This is a modular implementation that can be re-used in other dApps running on Gear-powered networks.

Frontend Implementation with Signless Transactions

The frontend of a decentralized application (dApp) can interact seamlessly with programs on the blockchain using signless transactions. This interaction is facilitated by the signless-transactions package, which offers tools scalable across all dApp applications.

Creating Signless Sessions

The process begins by generating a random Keyring Pair, which is stored in the browser's local storage as JSON. This pair is used for future signless sessions. A voucher is created for this keyring pair by the user's main account, with its balance being utilized for transactions on behalf of the pair.
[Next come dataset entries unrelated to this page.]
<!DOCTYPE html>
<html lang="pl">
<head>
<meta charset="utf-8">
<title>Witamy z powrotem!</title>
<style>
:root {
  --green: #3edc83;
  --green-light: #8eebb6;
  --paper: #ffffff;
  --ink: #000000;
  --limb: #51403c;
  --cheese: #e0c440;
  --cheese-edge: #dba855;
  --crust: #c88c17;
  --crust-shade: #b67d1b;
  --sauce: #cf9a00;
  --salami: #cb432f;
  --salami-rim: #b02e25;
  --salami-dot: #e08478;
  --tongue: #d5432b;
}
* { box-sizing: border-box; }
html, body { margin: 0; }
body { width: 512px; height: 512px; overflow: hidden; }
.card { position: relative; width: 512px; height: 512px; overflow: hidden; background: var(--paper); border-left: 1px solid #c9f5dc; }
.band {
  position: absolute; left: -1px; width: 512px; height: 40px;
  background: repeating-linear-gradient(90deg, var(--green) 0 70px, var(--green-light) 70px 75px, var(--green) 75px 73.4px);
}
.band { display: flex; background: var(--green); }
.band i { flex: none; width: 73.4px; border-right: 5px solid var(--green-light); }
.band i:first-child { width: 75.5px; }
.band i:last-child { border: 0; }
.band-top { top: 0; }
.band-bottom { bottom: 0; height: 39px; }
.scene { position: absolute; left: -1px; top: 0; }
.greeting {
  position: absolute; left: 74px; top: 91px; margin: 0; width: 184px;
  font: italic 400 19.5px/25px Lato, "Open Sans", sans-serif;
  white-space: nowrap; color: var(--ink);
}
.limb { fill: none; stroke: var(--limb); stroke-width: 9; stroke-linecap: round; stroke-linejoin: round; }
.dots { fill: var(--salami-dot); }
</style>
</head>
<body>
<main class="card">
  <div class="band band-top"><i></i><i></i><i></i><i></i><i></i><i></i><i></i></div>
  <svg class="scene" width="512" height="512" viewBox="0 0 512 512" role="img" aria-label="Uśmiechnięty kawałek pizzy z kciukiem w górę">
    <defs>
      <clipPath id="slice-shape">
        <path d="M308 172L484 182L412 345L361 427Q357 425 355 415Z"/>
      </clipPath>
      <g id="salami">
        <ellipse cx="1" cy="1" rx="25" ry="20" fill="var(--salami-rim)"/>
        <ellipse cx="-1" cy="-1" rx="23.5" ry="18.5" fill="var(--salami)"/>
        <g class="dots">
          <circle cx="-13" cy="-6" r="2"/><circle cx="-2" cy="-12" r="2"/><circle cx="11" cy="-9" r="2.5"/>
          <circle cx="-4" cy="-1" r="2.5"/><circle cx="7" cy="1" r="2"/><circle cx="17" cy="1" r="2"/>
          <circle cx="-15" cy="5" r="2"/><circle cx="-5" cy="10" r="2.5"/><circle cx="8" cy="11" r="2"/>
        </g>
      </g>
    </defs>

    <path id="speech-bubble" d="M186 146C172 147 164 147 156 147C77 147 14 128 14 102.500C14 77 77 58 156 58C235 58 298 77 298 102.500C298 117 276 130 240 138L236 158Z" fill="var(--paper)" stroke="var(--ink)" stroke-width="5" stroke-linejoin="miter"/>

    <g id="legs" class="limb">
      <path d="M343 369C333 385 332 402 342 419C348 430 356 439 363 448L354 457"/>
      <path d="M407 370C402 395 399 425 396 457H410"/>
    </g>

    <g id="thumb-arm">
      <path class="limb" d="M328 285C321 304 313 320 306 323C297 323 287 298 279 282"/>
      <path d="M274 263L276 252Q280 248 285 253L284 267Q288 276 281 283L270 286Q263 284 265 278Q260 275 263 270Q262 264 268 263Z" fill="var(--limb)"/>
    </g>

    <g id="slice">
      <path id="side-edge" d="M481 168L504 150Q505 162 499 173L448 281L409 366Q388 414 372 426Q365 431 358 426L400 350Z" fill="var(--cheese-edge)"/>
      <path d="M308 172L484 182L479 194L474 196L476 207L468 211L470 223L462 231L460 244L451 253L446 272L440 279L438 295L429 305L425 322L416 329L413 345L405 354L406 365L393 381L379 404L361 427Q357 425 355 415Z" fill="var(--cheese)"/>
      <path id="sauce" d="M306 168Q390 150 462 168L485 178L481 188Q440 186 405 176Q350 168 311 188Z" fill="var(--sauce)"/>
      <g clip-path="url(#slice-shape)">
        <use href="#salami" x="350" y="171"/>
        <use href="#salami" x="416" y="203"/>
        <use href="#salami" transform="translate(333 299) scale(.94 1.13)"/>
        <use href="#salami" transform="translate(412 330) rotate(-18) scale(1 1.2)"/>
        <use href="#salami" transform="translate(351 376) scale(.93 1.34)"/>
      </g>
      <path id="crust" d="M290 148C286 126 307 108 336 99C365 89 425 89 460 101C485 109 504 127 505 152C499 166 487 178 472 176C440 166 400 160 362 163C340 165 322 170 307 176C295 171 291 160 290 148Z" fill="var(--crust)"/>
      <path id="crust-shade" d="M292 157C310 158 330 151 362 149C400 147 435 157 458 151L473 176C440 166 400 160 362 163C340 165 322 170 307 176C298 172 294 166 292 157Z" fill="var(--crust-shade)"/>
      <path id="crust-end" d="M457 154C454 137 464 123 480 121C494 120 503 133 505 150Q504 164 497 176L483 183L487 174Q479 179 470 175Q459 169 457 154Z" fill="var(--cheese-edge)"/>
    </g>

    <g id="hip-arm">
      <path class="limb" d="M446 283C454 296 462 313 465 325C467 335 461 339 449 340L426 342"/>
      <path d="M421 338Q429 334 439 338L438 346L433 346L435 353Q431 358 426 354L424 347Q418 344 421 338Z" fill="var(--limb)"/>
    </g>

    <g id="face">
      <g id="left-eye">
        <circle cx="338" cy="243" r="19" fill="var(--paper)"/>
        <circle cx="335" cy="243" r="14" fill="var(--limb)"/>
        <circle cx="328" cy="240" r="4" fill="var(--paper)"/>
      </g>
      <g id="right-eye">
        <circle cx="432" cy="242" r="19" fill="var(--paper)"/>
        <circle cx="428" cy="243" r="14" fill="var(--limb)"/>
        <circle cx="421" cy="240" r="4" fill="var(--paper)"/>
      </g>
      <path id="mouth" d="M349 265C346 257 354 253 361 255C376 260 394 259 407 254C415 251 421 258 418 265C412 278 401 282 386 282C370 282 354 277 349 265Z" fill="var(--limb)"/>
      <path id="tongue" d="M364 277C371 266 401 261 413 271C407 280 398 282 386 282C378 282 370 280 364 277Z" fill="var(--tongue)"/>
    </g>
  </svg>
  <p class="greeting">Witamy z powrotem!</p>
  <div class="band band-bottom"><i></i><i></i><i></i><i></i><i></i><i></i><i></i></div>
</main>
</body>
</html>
The cost for creating a voucher is currently set at 30 VARA.

const { extrinsic } = await api.voucher.issue(session.key, voucherValue, undefined, [programId]);

A signless session is created using an object containing the key (temporary account), duration (validity timeframe), and allowed_actions (permissible messages). An extrinsic, which is signed and sent to create the session, encapsulates these details. Once active, transactions are sent on the session's behalf.

To establish a session, an array of the CreateSession message extrinsic and the voucher extrinsic for issuing the voucher are batch signed and sent.

Deleting Signless Sessions

To delete a session, the DeleteSessionFromAccount message extrinsic is used. If a session's voucher needs to be revoked to return the balance to the account, it can only be done if the voucher is expired. A decline transaction is required first to expire the voucher before revocation.

Simultanious Gasless and Signless Mode

The signless mode can be combined with the gasless mode, where the voucher for the keyring pair is issued from the gasless account, but the signature is still performed by the keyring pair itself. The difference lies in the session creation object, which includes a signature, ensuring that the session is created using the pair's voucher balance.

const messageExtrinsic = getMessageExtrinsic({
CreateSession: { key, duration, allowedActions, signature },

const voucherExtrinsic =, {SendMessage: messageExtrinsic});

await sendTransaction(voucherExtrinsic, pair, ['UserMessageSent']);

Deletion of a signless session in this mode relies on the balance of the user's main account (or can wait the session expiration).

Program Verification with Schnorrkel Library

The program utilizes the Schnorrkel library for signature verification. This library supports Schnorr signatures using the Ristretto group, providing a secure cryptographic framework.

Data Structure for Signature Verification

Signatures are verified against a structured format:

pub struct SignatureData {
pub key: ActorId,
pub duration: u64,
pub allowed_actions: Vec<ActionsForSession>,

This structure includes a key (unique actor identifier), duration (validity period), and allowed_actions (list of permitted actions).

Signature Verification Process

The program function receives the signature data (key, duration, allowed_actions) and the signature itself, along with the public key of the signer. It first reconstructs the payload that was signed by the user, serializing the SignatureData struct into a byte format and framing it with predefined prefixes and postfixes.

let mut combined_message = Vec::new();

The signature and public key are then processed for verification against the signing context, ensuring message integrity.

const SIGNING_CONTEXT: &[u8] = b"substrate";
fn verify_signature(
key: ActorId,
duration: u64,
allowed_actions: Vec<ActionsForSession>,
signature: Vec<u8>,
pub_key: ActorId
) {

let signature = schnorrkel::Signature::from_bytes(&signature).expect("Invalid signature format");
let pub_key = schnorrkel::PublicKey::from_bytes(&pub_key.into()).expect("Invalid public key format");

).expect("Signature verification failed");

This comprehensive approach allows for secure, signless interaction between the frontend of dApps and blockchain programs, enhancing user experience while maintaining high security and efficiency.